To Vaccinate or Not To Vaccinate?
That is the question doing the rounds of employers across the country. Can you enforce vaccinations on your employees to make work safe again?
The crux of this question, brings us back to the fundamentals of how certain employer activity can be justified.
In order for an employer to enforce a rule which may conflict with employee beliefs, the rule must be a proportionate means of achieving a legitimate business aim.
In English, that means it has to be a fair rule that is for a real purpose, not just something you decide to do because it suits you.
So for example, requiring all support workers in a care home to have a vaccination because of their working in close proximity to vulnerable clients would meet the test of being a proportionate means of achieving a legitimate business aim.
Requiring your office team to be vaccinated because you want to have more people in the office instead of working from home would not meet that test.
So that's issue number 1 sorted. You've got to have a very good reason to enforce vaccinations on your team.
But that doesn't give you a get out of jail free card. We still have equality issues to contend with.
Vaccinations can conflict with employees ethical or religious beliefs or their health requirements.
So an employer saying, you must have a vaccination or you will be dismissed would amount to indirect discrimination.
The reality is that, if the government is not enforcing vaccinations, there's little wiggle room for employers to do so without it being proportionate means of achieving a legitimate aim.
What you CAN do, is a bit of positive reinforcement.
Allow paid or unpaid time off to attend vaccination appointments.
If you offer private health care, offer your staff free vaccinations.
If you don't currently offer healthcare as a benefit, consider it.
Communicate the company view on vaccinations and encourage people to get vaccinated if they can.

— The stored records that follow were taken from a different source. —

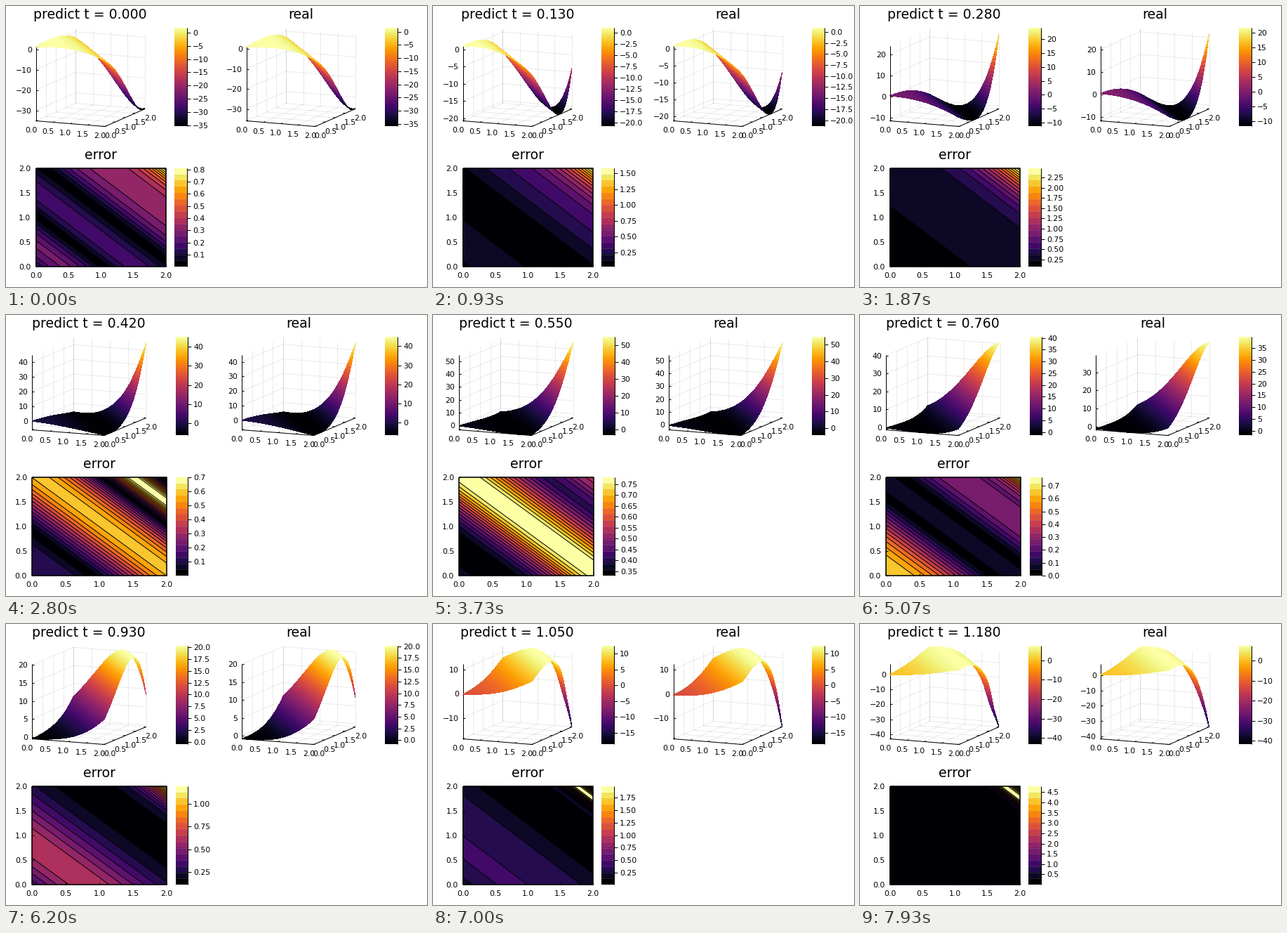
Animation, 600 px wide and 400 px high, one loop 8000 ms. Source, as a matplotlib script:

```python
import numpy as np
import matplotlib.pyplot as plt
from matplotlib.animation import FuncAnimation
from matplotlib.collections import LineCollection, PolyCollection

FRAMES, LOOP = 120, 8000
PX = 0.72  # points per pixel at 100 dpi
CMAP = plt.get_cmap("inferno")
BANDS = 16

plt.rcParams["font.family"] = "DejaVu Sans"
fig = plt.figure(figsize=(6, 4), dpi=100, facecolor="white")
ax = fig.add_axes([0, 0, 1, 1])
ax.set_xlim(0, 600)
ax.set_ylim(400, 0)
ax.axis("off")

# Signed model error along s = x + y (steps of 0.25) at a few times
KEY_S = np.linspace(0, 4, 17)
KEY_T = np.array([0, 0.28, 0.42, 0.56, 0.76, 0.93, 1.19])
KEY_D = np.array([
    [.10, .22, .26, .17, .03, -.11, -.18, -.15, -.06, .06, .20, .29, .32, .33, .38, .53, .81],
    [.08, .09, .12, .16, .20, .231, .26, .29, .31, .32, .345, .368, .47, .71, 1.12, 1.70, 2.47],
    [-.10, -.115, -.11, -.06, .05, .19, .34, .48, .57, .57, .47, .31, .06, -.40, -.70, -.38, .20],
    [.43, .385, .365, .37, .41, .49, .60, .72, .79, .785, .70, .60, .52, .475, .52, .57, .575],
    [.67, .655, .60, .50, .36, .20, .05, -.06, -.08, 0, .12, .23, .28, .265, .24, .40, .766],
    [.33, .46, .57, .625, .62, .55, .45, .35, .26, .195, .15, .11, .13, .18, .30, .62, 1.195],
    [.05, .10, .15, .10, .10, .15, .20, .20, .10, .05, -.10, -.10, -.10, -.05, -.40, -5.0, -1.7],
])

N = 48
GX, GY = np.meshgrid(np.linspace(0, 2, N + 1), np.linspace(2, 0, N + 1))
EX, EY = np.meshgrid(np.linspace(0, 2, 81), np.linspace(0, 2, 81))
HALVES = np.arange(0, 2.01, 0.5)


def exact(s, t):
    return np.exp(s) * np.cos(s + 4 * t)


def deviation(s, t):
    """Cubic Hermite in s, linear in t."""
    v = np.array([np.interp(t, KEY_T, col) for col in KEY_D.T])
    m = np.gradient(v)
    f = np.clip(s, 0, 4) / 0.25
    i = np.minimum(f.astype(int), len(KEY_S) - 2)
    u = f - i
    return ((1 + 2 * u) * (1 - u) ** 2 * v[i] + u * (1 - u) ** 2 * m[i]
            + u * u * (3 - 2 * u) * v[i + 1] + u * u * (u - 1) * m[i + 1])


def ticks(lo, hi, fine=True):
    span = hi - lo
    base = 10.0 ** np.floor(np.log10(span))
    m = span / base
    if fine:
        step = base * (0.25 if m < 3 else 0.5 if m < 4.8 else 1)
    else:
        step = base * (0.5 if m < 3 else 1)
    first, last = np.ceil(lo / step - 1e-6), np.floor(hi / step + 1e-6)
    return np.arange(first, last + 1) * step, step


def fmt(v, step):
    digits = next(d for d in range(4) if abs(step * 10**d - round(step * 10**d)) < 1e-6)
    return f"{v + 0.0:.{digits}f}".replace("-", "\u2212")


def label(x, y, s, ha="center"):
    ax.text(x, y + 4, s, size=7.8, ha=ha, va="baseline")


def title(x, y, s):
    ax.text(x, y, s, size=13.6, ha="center", va="baseline")


def lines(segs, color="black", width=1.0, z=3, **kw):
    ax.add_collection(LineCollection(segs, colors=color, linewidths=width * PX,
                                     zorder=z, **kw), autolim=False)


def colorbar(x, w, top, lo, hi, bands=None):
    bottom = top + 140
    n = bands or 256
    ax.imshow(CMAP(np.linspace(1, 0, n))[:, None, :], extent=(x, x + w, bottom, top),
              aspect="auto", interpolation="nearest", zorder=2)
    if bands:
        ys = top + 140 * np.arange(1, bands) / bands
        lines([[(x, y), (x + w, y)] for y in ys], (0.85, 0.85, 0.85, 0.5), 0.7,
              linestyles=(0, (1, 1.5)))
    segs = [[(x + w, top), (x + w, bottom)]]
    vals, step = ticks(lo, hi)
    for v in vals:
        y = bottom - 140 * (v - lo) / (hi - lo)
        segs.append([(x + w, y), (x + w + 5, y)])
        label(x + w + 8, y, fmt(v, step), "left")
    lines(segs)


def surface(x0, x1, z, name, bar_x, bar_w):
    lo, hi = z.min(), z.max()
    run = 0.634 * (x1 - x0)
    rise = (x1 - x0) - run

    def proj(x, y, h):
        return np.stack([x0 + x / 2 * run + y / 2 * rise,
                         163.5 + 4 * x - 12.5 * y - 107 * h], -1)

    def seg(a, b):
        return [proj(*a), proj(*b)]

    vals, step = ticks(lo, hi, False)
    grid = []
    for g in HALVES:
        grid += [seg((g, 0, 0), (g, 2, 0)), seg((0, g, 0), (2, g, 0)),
                 seg((g, 2, 0), (g, 2, 1)), seg((0, g, 0), (0, g, 1))]
    axes = [seg((0, 0, 0), (0, 0, 1)), seg((0, 0, 0), (2, 0, 0)), seg((2, 0, 0), (2, 2, 0))]
    for v in vals:
        h = (v - lo) / (hi - lo)
        grid += [seg((0, 0, h), (0, 2, h)), seg((0, 2, h), (2, 2, h))]
        p = proj(0, 0, h)
        axes.append([p, p + (3, 0)])
        label(x0 - 5.5, p[1], fmt(v, step), "right")
    for g in HALVES:
        a, b = proj(g, 0, 0), proj(2, g, 0)
        axes += [seg((g, 0, 0), (g, 0.08, 0)), seg((2, g, 0), (1.94, g, 0))]
        label(a[0] - 7, a[1] + 12.5, f"{g:.1f}")
        label(b[0] + 7.5, b[1] + 12.5, f"{g:.1f}")
    lines(grid, (0, 0, 0, 0.1), 0.8, 1)
    lines(axes)

    p = proj(GX, GY, (z - lo) / (hi - lo))
    quads = np.stack([p[:-1, :-1], p[:-1, 1:], p[1:, 1:], p[1:, :-1]], 2).reshape(-1, 4, 2)
    mid = (z[:-1, :-1] + z[:-1, 1:] + z[1:, 1:] + z[1:, :-1]) / 4
    ax.add_collection(PolyCollection(quads, facecolors=CMAP((mid.ravel() - lo) / (hi - lo)),
                                     edgecolors="none", antialiased=False, zorder=4),
                      autolim=False)
    title((x0 + x1) / 2, 18, name)
    colorbar(bar_x, bar_w, 31, lo, hi)


def error_map(x0, x1, e, bar_x, bar_w):
    lo, hi = e.min(), e.max()
    top, bottom = 231, 371
    px = x0 + EX / 2 * (x1 - x0)
    py = bottom - EY / 2 * (bottom - top)
    levels = np.linspace(lo, hi, BANDS + 1)
    ax.contourf(px, py, e, levels=levels, colors=CMAP(np.linspace(0, 1, BANDS)), zorder=2)
    ax.contour(px, py, e, levels=levels[1:-1], colors="black", linewidths=PX, zorder=3)
    box = [(x0, top), (x1, top), (x1, bottom), (x0, bottom), (x0, top)]
    lines([box], width=1.6, z=4)
    marks = []
    for g in HALVES:
        x = x0 + g / 2 * (x1 - x0)
        y = bottom - g / 2 * (bottom - top)
        marks += [[(x, bottom), (x, bottom - 3)], [(x0, y), (x0 + 3, y)]]
        label(x, 383, f"{g:.1f}")
        label(x0 - 7, y, f"{g:.1f}", "right")
    lines(marks, z=4)
    title((x0 + x1) / 2, 218, "error")
    colorbar(bar_x, bar_w, top, lo, hi, BANDS)


def wide_labels(z):
    vals, _ = ticks(z.min(), z.max(), False)
    return vals[0] <= -9.9


def draw(k):
    for art in [*ax.collections, *ax.texts, *ax.images]:
        art.remove()
    t = k / 100
    s = GX + GY
    real = exact(s, t)
    pred = real + deviation(s, t)
    if wide_labels(pred):
        left, right, far, bar = 42.5, 198, 228, (240, 18)
    else:
        left, right, far, bar = 37, 199.5, 229, (241.5, 17.5)
    surface(left, right, pred, f"predict t = {t:.3f}", *bar)
    span = (342.5, 497.5) if wide_labels(real) else (336, 498)
    surface(*span, real, "real", 540, 18)
    error_map(left, far, np.abs(deviation(EX + EY, t)), *bar)
    return []


anim = FuncAnimation(fig, draw, frames=FRAMES, interval=LOOP / FRAMES,
                     init_func=lambda: [], repeat=True, repeat_delay=0)
plt.show()
```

So remember, in order to enforce anything in your business which might conflict with employee's rights, it must be a proportionate means of achieving a legitimate aim. And even then, it's not fool proof!